::: INFORMATION PROVIDED
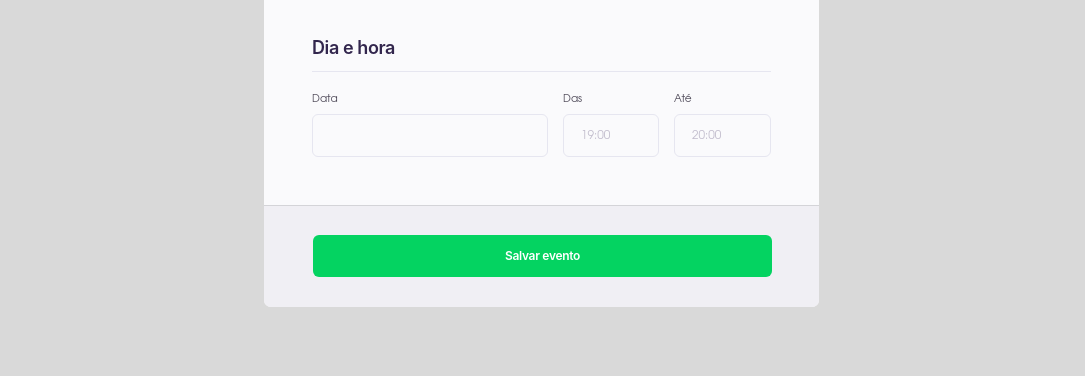
<!DOCTYPE html>
<html lang="pt-BR">
<head>
<meta charset="utf-8">
<title>Dia e hora</title>
<style>
:root {
  --page: #d9d9d9;
  --card: #fafafc;
  --footer: #f0eff4;
  --line: #e6e6f0;
  --footer-line: #d4d4d8;
  --title: #32264d;
  --label: #4e4958;
  --placeholder: #c1bccc;
  --action: #04d361;
  --action-text: #ffffff;
  --heading-font: Inter, "Liberation Sans", sans-serif;
  --body-font: "TeX Gyre Adventor", Inter, sans-serif;
}
* { box-sizing: border-box; margin: 0; }
body {
  width: 1085px;
  height: 376px;
  overflow: hidden;
  background: var(--page);
  font-family: var(--body-font);
}
.card {
  width: 555px;
  height: 307px;
  margin-left: 264px;
  display: flex;
  flex-direction: column;
  background: var(--card);
  border-radius: 0 0 7px 7px;
  overflow: hidden;
}
.schedule {
  height: 205px;
  padding: 35px 48px 0;
}
.schedule h2 {
  height: 37px;
  border-bottom: 1px solid var(--line);
  font: 600 18px/25px var(--heading-font);
  letter-spacing: -0.4px;
  color: var(--title);
}
.fields {
  display: grid;
  grid-template-columns: 236px 96px 97px;
  column-gap: 15px;
  padding-top: 19px;
}
.label {
  height: 23px;
  font-size: 10.6px;
  line-height: 17px;
  color: var(--label);
}
.box {
  height: 43px;
  padding-left: 17px;
  border: 1px solid var(--line);
  border-radius: 6px;
  font-size: 11.8px;
  line-height: 41px;
  color: var(--placeholder);
}
.actions {
  flex: 1;
  padding: 29px 47px 0 49px;
  background: var(--footer);
  border-top: 1px solid var(--footer-line);
}
.save {
  display: block;
  height: 42px;
  border-radius: 6px;
  background: var(--action);
  color: var(--action-text);
  font: 600 12px/42px var(--heading-font);
  letter-spacing: -0.3px;
  text-align: center;
  text-decoration: none;
}
</style>
</head>
<body>
<main class="card">
  <section class="schedule">
    <h2>Dia e hora</h2>
    <div class="fields">
      <div class="field">
        <p class="label">Data</p>
        <div class="box"></div>
      </div>
      <div class="field">
        <p class="label">Das</p>
        <div class="box">19:00</div>
      </div>
      <div class="field">
        <p class="label">Até</p>
        <div class="box">20:00</div>
      </div>
    </div>
  </section>
  <footer class="actions">
    <a class="save" href="#">Salvar evento</a>
  </footer>
</main>
</body>
</html>
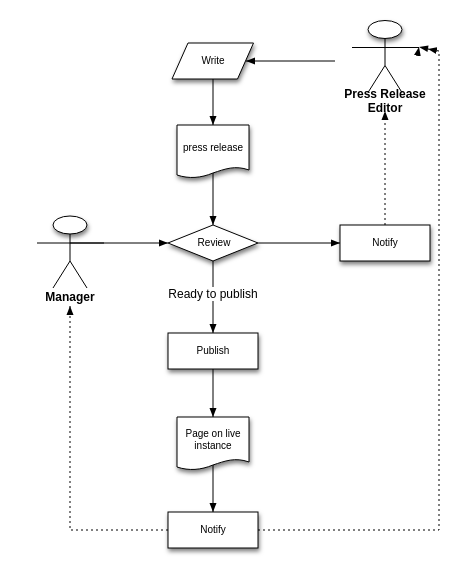
<!DOCTYPE html>
<html lang="en">
<head>
<meta charset="utf-8">
<title>Press release workflow</title>
<style>
:root { --paper: #fff; --ink: #000; --shadow: rgba(0,0,0,.5); }
* { box-sizing: border-box; }
html, body { margin: 0; background: var(--paper); }
.flow {
  position: relative; width: 460px; height: 569px; overflow: hidden;
  background: var(--paper); color: var(--ink);
  font-family: "Liberation Sans", "TeX Gyre Heros", sans-serif;
  font-size: 10px; line-height: 12px;
}
.drawing { position: absolute; left: 0; top: 0; display: block; }
.line { fill: none; stroke: var(--ink); stroke-width: 1; }
.dotted { stroke-dasharray: 2 3; }
.shape { fill: var(--paper); stroke: var(--ink); stroke-width: 1; filter: drop-shadow(1px 3px 2px var(--shadow)); }
.node {
  position: absolute; display: flex; align-items: center; justify-content: center;
  text-align: center; white-space: nowrap;
}
.write { left: 172px; top: 43px; width: 82px; height: 36px; }
.release { left: 177px; top: 125px; width: 72px; height: 46px; }
.review { left: 168px; top: 225px; width: 92px; height: 36px; }
.notify-editor { left: 340px; top: 225px; width: 90px; height: 36px; }
.publish { left: 168px; top: 333px; width: 90px; height: 36px; }
.live-page { left: 177px; top: 417px; width: 72px; height: 46px; }
.notify-all { left: 168px; top: 512px; width: 90px; height: 36px; }
.condition { left: 166px; top: 287px; width: 94px; height: 14px; font-size: 12px; line-height: 14px; background: var(--paper); }
.actor { font-size: 12px; line-height: 14px; font-weight: 700; }
.manager { left: 35px; top: 290px; width: 70px; height: 14px; }
.editor { left: 335px; top: 87px; width: 100px; height: 28px; }
</style>
</head>
<body>
<main class="flow">
  <svg class="drawing" width="460" height="569" viewBox="0 0 460 569" aria-hidden="true">
    <defs>
      <marker id="arrow" markerUnits="userSpaceOnUse" markerWidth="10" markerHeight="8" refX="9" refY="4" orient="auto">
        <polygon points="0,0.5 9,4 0,7.5"/>
      </marker>
      <g id="person">
        <path class="line" d="M-33 27H34M0 18V45M-17 72L0 45L17 72"/>
        <ellipse class="shape" cx="0" cy="9" rx="17" ry="9"/>
      </g>
      <path id="document" class="shape" d="M0 0H72V45C58 40 48 44 36 48C24 53 12 54 0 50Z"/>
    </defs>

    <g class="connectors" marker-end="url(#arrow)">
      <path class="line" marker-end="url(#arrow)" d="M335 61H246"/>
      <path class="line" marker-end="url(#arrow)" d="M213 79V125"/>
      <path class="line" marker-end="url(#arrow)" d="M213 172V225"/>
      <path class="line" marker-end="url(#arrow)" d="M70 243H168"/>
      <path class="line" marker-end="url(#arrow)" d="M258 243H340"/>
      <path class="line" marker-end="url(#arrow)" d="M213 261V333"/>
      <path class="line" marker-end="url(#arrow)" d="M213 369V417"/>
      <path class="line" marker-end="url(#arrow)" d="M213 464V512"/>
      <path class="line dotted" marker-end="url(#arrow)" d="M385 225V111"/>
      <path class="line dotted" marker-end="url(#arrow)" d="M168 530H70V306"/>
      <path class="line dotted" d="M258 530H439V51L428 49"/>
      <polygon points="419,47 428.5,45.5 427.5,52"/>
    </g>

    <use href="#person" x="385" y="20.5"/>
    <use href="#person" x="70" y="216"/>

    <polygon class="shape" points="188,43 253.5,43 237.5,79 172,79"/>
    <use href="#document" x="177" y="125"/>
    <polygon class="shape" points="168,243 213,225 258,243 213,261"/>
    <rect class="shape" x="340" y="225" width="90" height="36"/>
    <rect class="shape" x="168" y="333" width="90" height="36"/>
    <use href="#document" x="177" y="417"/>
    <rect class="shape" x="168" y="512" width="90" height="36"/>
  </svg>

  <div class="node actor editor">Press Release<br>Editor</div>
  <div class="node actor manager">Manager</div>
  <div class="node write">Write</div>
  <div class="node release">press release</div>
  <div class="node review">Review</div>
  <div class="node notify-editor">Notify</div>
  <div class="node condition">Ready to publish</div>
  <div class="node publish">Publish</div>
  <div class="node live-page">Page on live<br>instance</div>
  <div class="node notify-all">Notify</div>
</main>
</body>
</html>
::::::
## WORK ORDER
Find every line in the records above that holds the word "shape", and copy each one.

## EXPECTED OUTPUT
.shape { fill: var(--paper); stroke: var(--ink); stroke-width: 1; filter: drop-shadow(1px 3px 2px var(--shadow)); }
        <ellipse class="shape" cx="0" cy="9" rx="17" ry="9"/>
      <path id="document" class="shape" d="M0 0H72V45C58 40 48 44 36 48C24 53 12 54 0 50Z"/>
    <polygon class="shape" points="188,43 253.5,43 237.5,79 172,79"/>
    <polygon class="shape" points="168,243 213,225 258,243 213,261"/>
    <rect class="shape" x="340" y="225" width="90" height="36"/>
    <rect class="shape" x="168" y="333" width="90" height="36"/>
    <rect class="shape" x="168" y="512" width="90" height="36"/>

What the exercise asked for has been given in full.